For over a century, our region has been home to extraordinary artists. Local Arts Index highlights the work of individuals who continue our community’s rich creative legacy.
Meet Diane Rosen.
How Did You Become an Artist?
In one of my earliest memories, I’m hiding in a kindergarten coatroom to continue cutting out paper snowflakes. Fascinated by the variety and delicacy of their intricate patterns, I couldn’t not make them, and that feeling of urgent excitement in seeing, exploring and expressing a response to the world sums up my becoming and being an artist. It was always there.
That being said, everyone has these abilities. Creativity isn’t a quantity of “talent” but a universal capacity to generate new and useful ideas from your unique viewpoint, whether in paintings, recipes, business plans or scientific theories. We “artists” simply focus more on forms of creativity that meet standard definitions of art.
What Kind of Art Do You Make?
Nothing is more mysterious and yet familiar than people, an intriguing oppositional dynamic that informs my mixed-media paintings. Figures are rendered in traditional realism but they inhabit intentionally ambiguous realms, layered over dripped and spattered paint that weaves chance into the process.

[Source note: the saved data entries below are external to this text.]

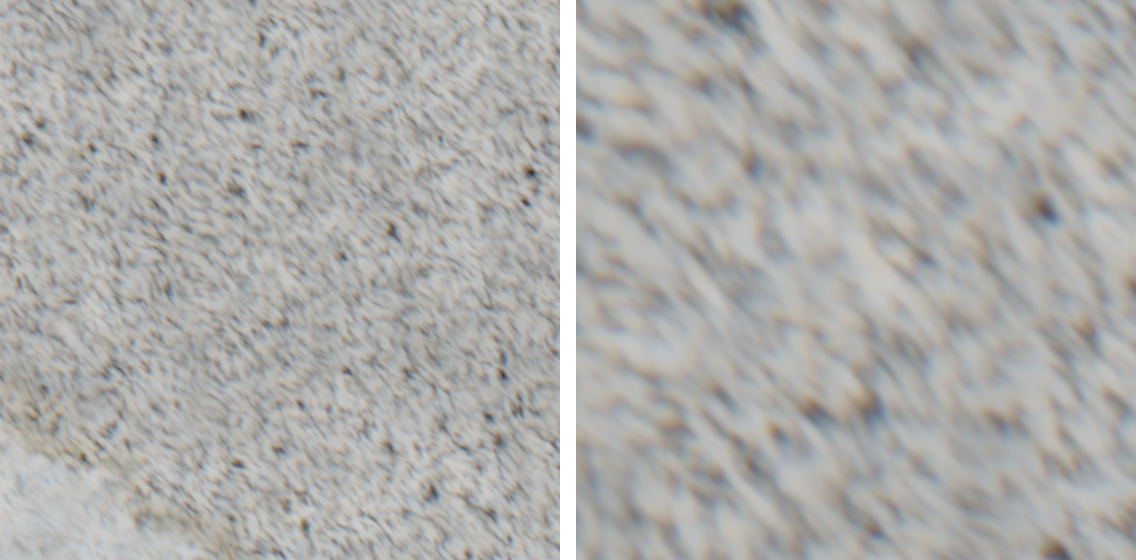
Left: the whole. Right: its middle third, enlarged.
Reproduce this texture procedurally as a Shadertoy shader.

```glsl
// Pale grey stone with fine slanting grain, dark pits, colour fringes and a worn light corner.

const vec3 STONE = vec3(0.694, 0.692, 0.684);
const vec3 WORN = vec3(0.765, 0.770, 0.770);
const vec3 RIM_TINT = vec3(-0.020, -0.034, -0.066);
const vec3 WARM_TINT = vec3(0.012, 0.000, -0.016);

const float GRAIN_ANGLE = -0.82;             // radians, falling to the right
const vec2 GRAIN_SCALE = vec2(38.0, 76.0);   // cells along and across the grain
const float GRAIN_CONTRAST = 0.172;
const float GRAIN_SKEW = 0.7;                // deepens the dark side
const float STAIN_CONTRAST = 0.055;
const float FRINGE = 0.0028;                 // shift between colour channels
const float PIT_CELLS = 14.0;
const float PIT_CHANCE = 0.5;
const vec2 PIT_SIZE = vec2(0.0130, 0.0068);

vec2 hash2(vec2 p) {
    vec3 q = fract(p.xyx * vec3(0.1031, 0.1030, 0.0973));
    q += dot(q, q.yzx + 33.33);
    return fract((q.xx + q.yz) * q.zy);
}

// Gradient noise, roughly -0.7 to 0.7
float corner(vec2 cell, vec2 offset, vec2 f) {
    float a = 6.2832 * hash2(cell + offset + 200.0).x;
    return dot(vec2(cos(a), sin(a)), f - offset);
}

float noise(vec2 p) {
    vec2 i = floor(p), f = p - i;
    vec2 u = f * f * f * (f * (f * 6.0 - 15.0) + 10.0);
    float low = mix(corner(i, vec2(0, 0), f), corner(i, vec2(1, 0), f), u.x);
    float high = mix(corner(i, vec2(0, 1), f), corner(i, vec2(1, 1), f), u.x);
    return mix(low, high, u.y);
}

vec2 turn(vec2 p, float angle) {
    float c = cos(angle), s = sin(angle);
    return vec2(c * p.x + s * p.y, c * p.y - s * p.x);
}

// Streaky relief: coarse, middle and fine grain, stronger in some areas
float grain(vec2 p) {
    vec2 bent = p + 0.014 * vec2(noise(p * 11.0), noise(p * 11.0 + 41.0));
    vec2 q = turn(bent, GRAIN_ANGLE);
    float h = noise(q * GRAIN_SCALE);
    h += 0.50 * noise(q * GRAIN_SCALE * 0.45 + 31.0);
    h += 0.50 * noise(q * GRAIN_SCALE * 1.8 + 17.0);
    h += 0.10 * noise(p * 190.0);
    h *= 1.0 + 0.7 * noise(p * 13.0 + 61.0);
    return h - GRAIN_SKEW * h * h;
}

// Scattered soft dark pits, stretched along the grain
float pits(vec2 p) {
    p += 0.005 * vec2(noise(p * 70.0), noise(p * 70.0 + 23.0));
    vec2 cell = floor(p * PIT_CELLS);
    float depth = 0.0;
    for (int y = -1; y <= 1; y++) {
        for (int x = -1; x <= 1; x++) {
            vec2 id = cell + vec2(x, y);
            vec2 place = hash2(id + 71.0);
            vec2 kind = hash2(id + 313.0);
            vec2 shape = hash2(id + 577.0);
            vec2 d = p - (id + place) / PIT_CELLS;
            d = turn(d, GRAIN_ANGLE + 1.3 * (shape.x - 0.5));
            d /= PIT_SIZE * mix(0.7, 1.25, shape.y);
            float strength = mix(0.11, 0.40, kind.y * kind.y);
            depth += step(kind.x, PIT_CHANCE) * strength * exp(-dot(d, d));
        }
    }
    return depth;
}

// Light and dark of one colour channel
float relief(vec2 p, float worn) {
    return GRAIN_CONTRAST * grain(p) * mix(1.0, 0.42, worn)
         - pits(p) * mix(1.0, 0.6, worn);
}

void mainImage(out vec4 fragColor, in vec2 fragCoord) {
    vec2 p = fragCoord / iResolution.y;

    // Worn corner with a ragged edge and an ochre rim
    float edge = 0.268 - p.y - 0.70 * p.x;
    edge += 0.09 * noise(p * 8.0 + 5.0) + 0.05 * noise(p * 24.0);
    float worn = smoothstep(-0.015, 0.055, edge);
    float rimDistance = (edge + 0.022) / 0.032;
    float rim = exp(-rimDistance * rimDistance);

    // Broad stains of tone and warmth
    vec3 color = mix(STONE, WORN, worn) + RIM_TINT * rim;
    float stain = noise(p * 4.0 + 9.0) + 0.8 * noise(p * 9.0 + 27.0);
    stain += 0.8 * noise(p * 21.0 + 51.0);
    color += STAIN_CONTRAST * stain;
    color += WARM_TINT * (noise(p * 24.0 + 3.0) + noise(p * 60.0)) * 1.5;

    // Relief, shifted per channel: ochre above left, blue below right
    vec2 shift = FRINGE * vec2(cos(GRAIN_ANGLE), sin(GRAIN_ANGLE));
    color.r += relief(p - shift, worn);
    color.g += relief(p, worn);
    color.b += relief(p + shift, worn);

    fragColor = vec4(clamp(color, 0.0, 1.0), 1.0);
}
```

Certainty is undermined as the figures materialize among these accidental shapes. I also write, teach and give occasional workshops on this same theme: challenging fixed ideas and defined categories, disrupting expectations, finding the extraordinary in the ordinary by de-familiarizing routine associations, and surprising yourself with new ways of seeing that spur lifelong creative explorations.
What’s Your Muse?

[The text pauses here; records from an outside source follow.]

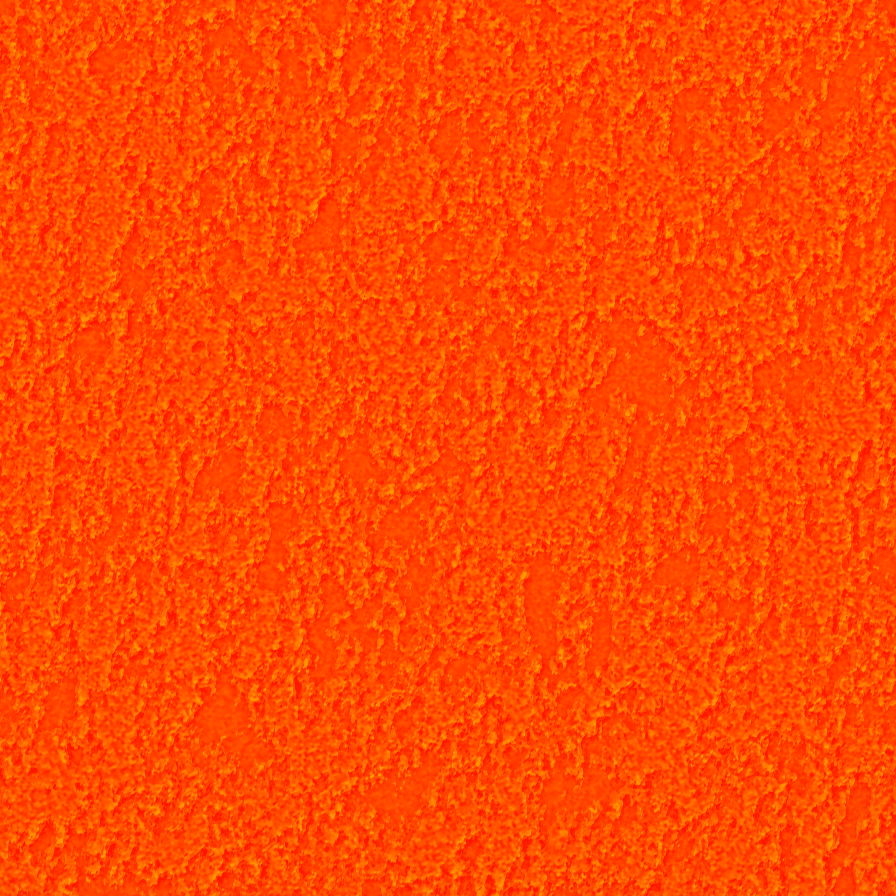
Reproduce this texture procedurally as a Shadertoy shader.

```glsl
const int TAPS = 14;
const float GOLDEN_ANGLE = 2.39996;
const float REACH = 0.0125;
const vec2 SHADOW_SIDE = vec2(-0.55, 0.83);

float hash(vec2 p) {
    vec3 q = fract(p.xyx * 0.1031);
    q += dot(q, q.yzx + 33.33);
    return fract((q.x + q.y) * q.z);
}

float valueNoise(vec2 p) {
    vec2 cell = floor(p);
    vec2 f = fract(p);
    f = f * f * (3.0 - 2.0 * f);
    float low = mix(hash(cell), hash(cell + vec2(1, 0)), f.x);
    float high = mix(hash(cell + vec2(0, 1)), hash(cell + vec2(1, 1)), f.x);
    return mix(low, high, f.y);
}

// Normalised octave sum, turned at each step to hide the lattice
float fbm(vec2 p, int octaves, float gain) {
    float sum = 0.0, total = 0.0, weight = 1.0;
    for (int i = 0; i < octaves; i++) {
        sum += weight * valueNoise(p);
        total += weight;
        weight *= gain;
        p = mat2(1.64, 1.23, -1.23, 1.64) * p + 17.3;
    }
    return sum / total;
}

// Ragged terraces of plaster, leaning and stretched upwards
float crust(vec2 p) {
    vec2 leaning = vec2(1.2 * (p.x - 0.16 * p.y), 0.8 * p.y);
    float body = fbm(leaning * 24.0 + 40.0, 5, 0.72);
    float lower = smoothstep(0.39, 0.45, body);
    float upper = smoothstep(0.50, 0.56, body);
    return 0.5 * (lower + upper);
}

// Sandy grain, calmer in the recesses
float grain(vec2 p, float roughness) {
    vec2 turned = mat2(0.8, 0.6, -0.6, 0.8) * p;
    vec2 tilted = mat2(0.92, -0.39, 0.39, 0.92) * p;
    float coarse = valueNoise(turned * 150.0 + 9.0) - 0.5;
    float fine = valueNoise(tilted * 290.0 + 371.0) - 0.5;
    return roughness * (0.36 * coarse + 0.74 * fine);
}

float surfaceHeight(vec2 p) {
    float plaster = crust(p);
    return plaster + grain(p, mix(0.45, 1.0, plaster));
}

// Bright lips on one side of each edge, soft shadow on the other
float relief(vec2 p, float height) {
    float light = 0.0;
    for (int i = 0; i < TAPS; i++) {
        float angle = float(i) * GOLDEN_ANGLE;
        vec2 direction = vec2(cos(angle), sin(angle));
        float radius = REACH * (float(i) + 1.0) / float(TAPS);
        float rise = surfaceHeight(p + direction * radius) - height;
        float facing = 0.75 * dot(direction, SHADOW_SIDE);
        light -= max(rise, 0.0) * (1.0 + facing);
        light += max(-rise, 0.0) * (1.0 - facing);
    }
    return light / float(TAPS);
}

vec3 orangePaint(float light) {
    float green = clamp(0.285 + 0.45 * light, 0.09, 0.58);
    return vec3(1.0, green, 0.0);
}

void mainImage(out vec4 fragColor, in vec2 fragCoord) {
    vec2 p = fragCoord / iResolution.y;
    float light = relief(p, surfaceHeight(p));
    fragColor = vec4(orangePaint(light), 1.0);
}
```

After college I spent a year in Paris on a painting fellowship. Whenever I wasn’t in the studio I was studying Degas or Renaissance masters. Then I encountered Duchamp! His Dadaist aesthetic overturned traditional notions of art as a “retinal” enterprise– passively pleasing the eye– and radically redefined it as an experience occurring in, and constructed by, the viewer’s mind interacting with the work. His notorious Readymades not only democratized the process but liberated art from the tyranny of the “beautiful product.” Though my work is largely representational, these concepts still influence my own practice and beliefs about making art.
In June, I’ll be showing small abstract-figurative pastels at the Hopper House. Other paintings are in the works for upcoming group shows, and I’m also preparing two articles that will be published later this year, one on pastel technique for an art magazine, one about accessing creativity that will appear in a scientific journal. Interdisciplinary work keeps things fresh and always sparks serendipitous overlaps. And I will probably teach drawing again in the fall. Painting and writing are so solitary that I relish spending time with other artists, from whom I learn as much as I teach!
To learn more visit rosenart.net.
Local Arts Index is sponsored by Maria Luisa, 77 South Broadway and ML by Maria Luisa, 75 South Broadway, Nyack, NY